# Lab 6: Recursion Again and Again

15 October 2021

The purpose of this lab is to give you practice reading, understanding, and writing functions involving lists and recursion.

# Setup

Create the file lab06.arr and copy/paste the following into it: import lists as L

As usual, ask your instructor or a coach if you're stuck. Remember to save your work every so often.

# Exercise 1: Tracing

Look at the following recursive function. In class, you've seen this function or ones that are very similar (e.g., my-sum).

fun my-product(lst :: List<Number>) -> Number:
doc: returns the product of the numbers in list lst
cases (List) lst:
| empty => 1
| link(f, r) => f * my-product(r)
end
where:
my-product(empty) is ...
my-product([list: 2, 3]) is ...
my-product([list: 5, 2, 3]) is ...
end

Trace the execution of the my-product([list: 5, 2, 3]), showing the values of lst, f, and r and the return value each time the function is called. If lst is empty, there are no values for f and r, so you can leave those lines out. You should fill in the return values (in reverse order) after you've shown the values of lst, f, and r for each call.

#|
my-product([list: 5, 2, 3]):
lst is [list: 5, 2, 3]
f is ...
r is ...
return value is ...
it calls
my-product(...)
f is ...
r is ...
return value is ...
it calls

...

it calls
my-product(empty)
return value is ...

|#

# Exercise 2: sum-of-cubes

Fill in the missing parts to write a function that takes in a list of Numbers and returns the sum of the cubes of the numbers:

fun sum-of-cubes(lst :: List<Number>) -> Number:
cases (List) lst:
| empty      => ...
end
where:
sum-of-cubes(empty) is 0
sum-of-cubes([list: 1, 2, 3]) is 36
end

# Exercise 3: list-to-string

Fill in the missing parts to write a function that takes in a list of Strings and returns a single string with all the strings “glued” together. For example list-to-string([list: "ab", "cd"]) should return the string "abcd". Your function should call string-append to glue two strings together.

fun list-to-string(lst :: List<String>) -> String:
doc: returns a single string
consisting of all of the strings in list
lst 'glued' together

...

where:
list-to-string(empty) is ""
list-to-string([list: "hello"]) is "hello"
list-to-string([list: "hello ", "world"]) is "hello world"
list-to-string([list: "one", "two", "three"]) is "onetwothree"
end

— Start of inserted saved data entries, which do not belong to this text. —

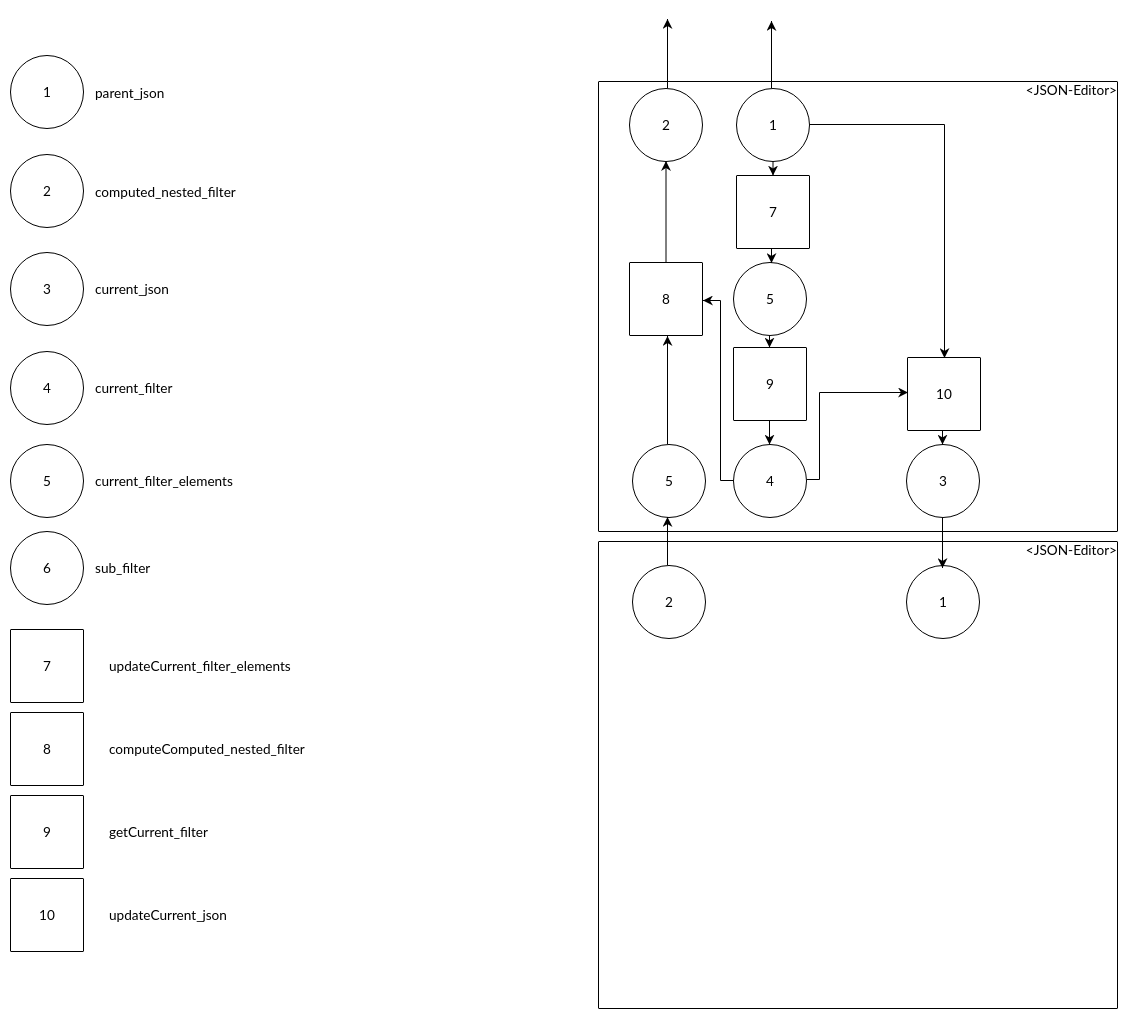
<!DOCTYPE html>
<html lang="en">
<head>
<meta charset="utf-8">
<title>JSON editor data flow</title>
<style>
:root { --ink: #000; --paper: #fff; --node-size: 74px; }
* { box-sizing: border-box; }
body { margin: 0; background: var(--paper); }
.diagram {
  position: relative; width: 1128px; height: 1019px; overflow: hidden;
  background: var(--paper); color: var(--ink);
  font: 13.6px/1.2 Lato, "Open Sans", sans-serif;
}
.node {
  display: flex; align-items: center; justify-content: center; flex: none;
  width: var(--node-size); height: var(--node-size);
  border: 1px solid var(--ink); background: var(--paper);
}
.state { border-radius: 50%; }
.method { border-radius: 1px; }

.legend {
  display: flex; flex-direction: column; width: 400px;
  margin: 0; padding: 55px 0 0 10px; list-style: none;
}
.legend li { display: flex; align-items: center; gap: 11px; margin-bottom: 24px; }
.legend .wide { margin-bottom: 25px; }
.legend .close { margin-bottom: 19px; }
.legend .tight { margin-bottom: 13px; }
.legend .call { gap: 25px; margin-bottom: 9px; }
.legend .low span:last-child { padding-top: 3px; }

.panel {
  position: absolute; left: 598px; width: 520px;
  display: flex; justify-content: flex-end; align-items: flex-start;
  border: 1px solid var(--ink); border-radius: 1px;
}
.panel-parent { top: 81px; height: 451px; }
.panel-child { top: 541px; height: 468px; }
.flow .node { position: absolute; }
.arrows { position: absolute; left: 0; top: 0; fill: none; stroke: var(--ink); }
.arrows marker path { fill: var(--ink); stroke: none; }
</style>
</head>
<body>
<main class="diagram">
  <ul class="legend">
    <li class="wide low"><span class="node state">1</span><span>parent_json</span></li>
    <li class="low"><span class="node state">2</span><span>computed_nested_filter</span></li>
    <li class="wide"><span class="node state">3</span><span>current_json</span></li>
    <li class="close"><span class="node state">4</span><span>current_filter</span></li>
    <li class="tight"><span class="node state">5</span><span>current_filter_elements</span></li>
    <li><span class="node state">6</span><span>sub_filter</span></li>
    <li class="call"><span class="node method">7</span><span>updateCurrent_filter_elements</span></li>
    <li class="call"><span class="node method">8</span><span>computeComputed_nested_filter</span></li>
    <li class="call"><span class="node method">9</span><span>getCurrent_filter</span></li>
    <li class="call"><span class="node method">10</span><span>updateCurrent_json</span></li>
  </ul>

  <section class="flow">
    <div class="panel panel-parent">&lt;JSON-Editor&gt;</div>
    <div class="panel panel-child">&lt;JSON-Editor&gt;</div>

    <div class="node state" style="left:629px;top:88px">2</div>
    <div class="node state" style="left:736px;top:88px">1</div>
    <div class="node method" style="left:736px;top:175px">7</div>
    <div class="node method" style="left:629px;top:262px">8</div>
    <div class="node state" style="left:733px;top:262px">5</div>
    <div class="node method" style="left:733px;top:347px">9</div>
    <div class="node method" style="left:907px;top:357px">10</div>
    <div class="node state" style="left:632px;top:444px">5</div>
    <div class="node state" style="left:733px;top:444px">4</div>
    <div class="node state" style="left:906px;top:444px">3</div>
    <div class="node state" style="left:632px;top:565px">2</div>
    <div class="node state" style="left:906px;top:565px">1</div>

    <svg class="arrows" width="1128" height="1019" viewBox="0 0 1128 1019" aria-hidden="true">
      <defs>
        <marker id="arrowhead" markerUnits="userSpaceOnUse" markerWidth="10" markerHeight="10" refX="10" refY="5" orient="auto">
          <path d="M0 0L10 5L0 10L3 5z"/>
        </marker>
      </defs>
      <g marker-end="url(#arrowhead)">
        <path d="M667.5 88V19"/>
        <path d="M771.5 88V21"/>
        <path d="M773 161.500V175.500"/>
        <path d="M771.500 249V263"/>
        <path d="M769.500 336V347.500"/>
        <path d="M769.500 421V444.500"/>
        <path d="M666 262V161"/>
        <path d="M667.500 444V336"/>
        <path d="M667.500 565V517"/>
        <path d="M733 480.500H720.500V300.500H703"/>
        <path d="M807 479.500H819.500V392.500H908"/>
        <path d="M810 124.500H944.500V358"/>
        <path d="M942.500 431V444.500"/>
        <path d="M942.500 518V568"/>
      </g>
    </svg>
  </section>
</main>
</body>
</html>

# Exercise 4: max-pos-num

Fill in the missing parts to write a function max-pos-num that takes in a list of positive numbers and returns the largest number on the list. If the list is empty, max-pos-num should return -1. Note that every positive number is greater than -1. Your function should call num-max to find the maximum of two numbers.

fun max-pos-num(lst :: List<Number>) -> Number:
doc: returns the maximum
element of a list of positive numbers;
if the list is empty, returns -1.
Assume that the input list does not have
any negative numbers
...

where:
max-pos-num(empty) is -1
max-pos-num([list: 3, 5, 1, 4]) is 5
end

# Exercise 5: long-strings

Fill in the missing parts to write a function long-strings that takes in a list of strings lst and a Number len and returns a list that includes all of the strings from lst whose length is greater than len.

fun long-strings(lst :: List<String>, len :: Number) -> List<String>:
doc: returns a list consisting
of those elements of lst
that are longer than len
cases (List) lst:
| empty => ...
if string-length(f) > len:
...
else:
...
end
end
where:
long-strings(empty, 0) is empty
long-strings([list: "the", "quick", "brown", "fox"], 4) is [list: "quick", "brown"]
long-strings([list: "the", "quick", "brown", "fox"], 5) is empty
long-strings([list: "the", "quick", "brown", "fox"], 2) is [list: "the", "quick", "brown", "fox"]
end

Optional: After you have completed the code for long-strings, show how to use L.filter to accomplish the same thing that long-strings does (with much less code).

• When you've complete the exercises, show your code to me or one of our coaches.

• Upload your lab06.arr file to the Lab 6 assignment on Gradescope.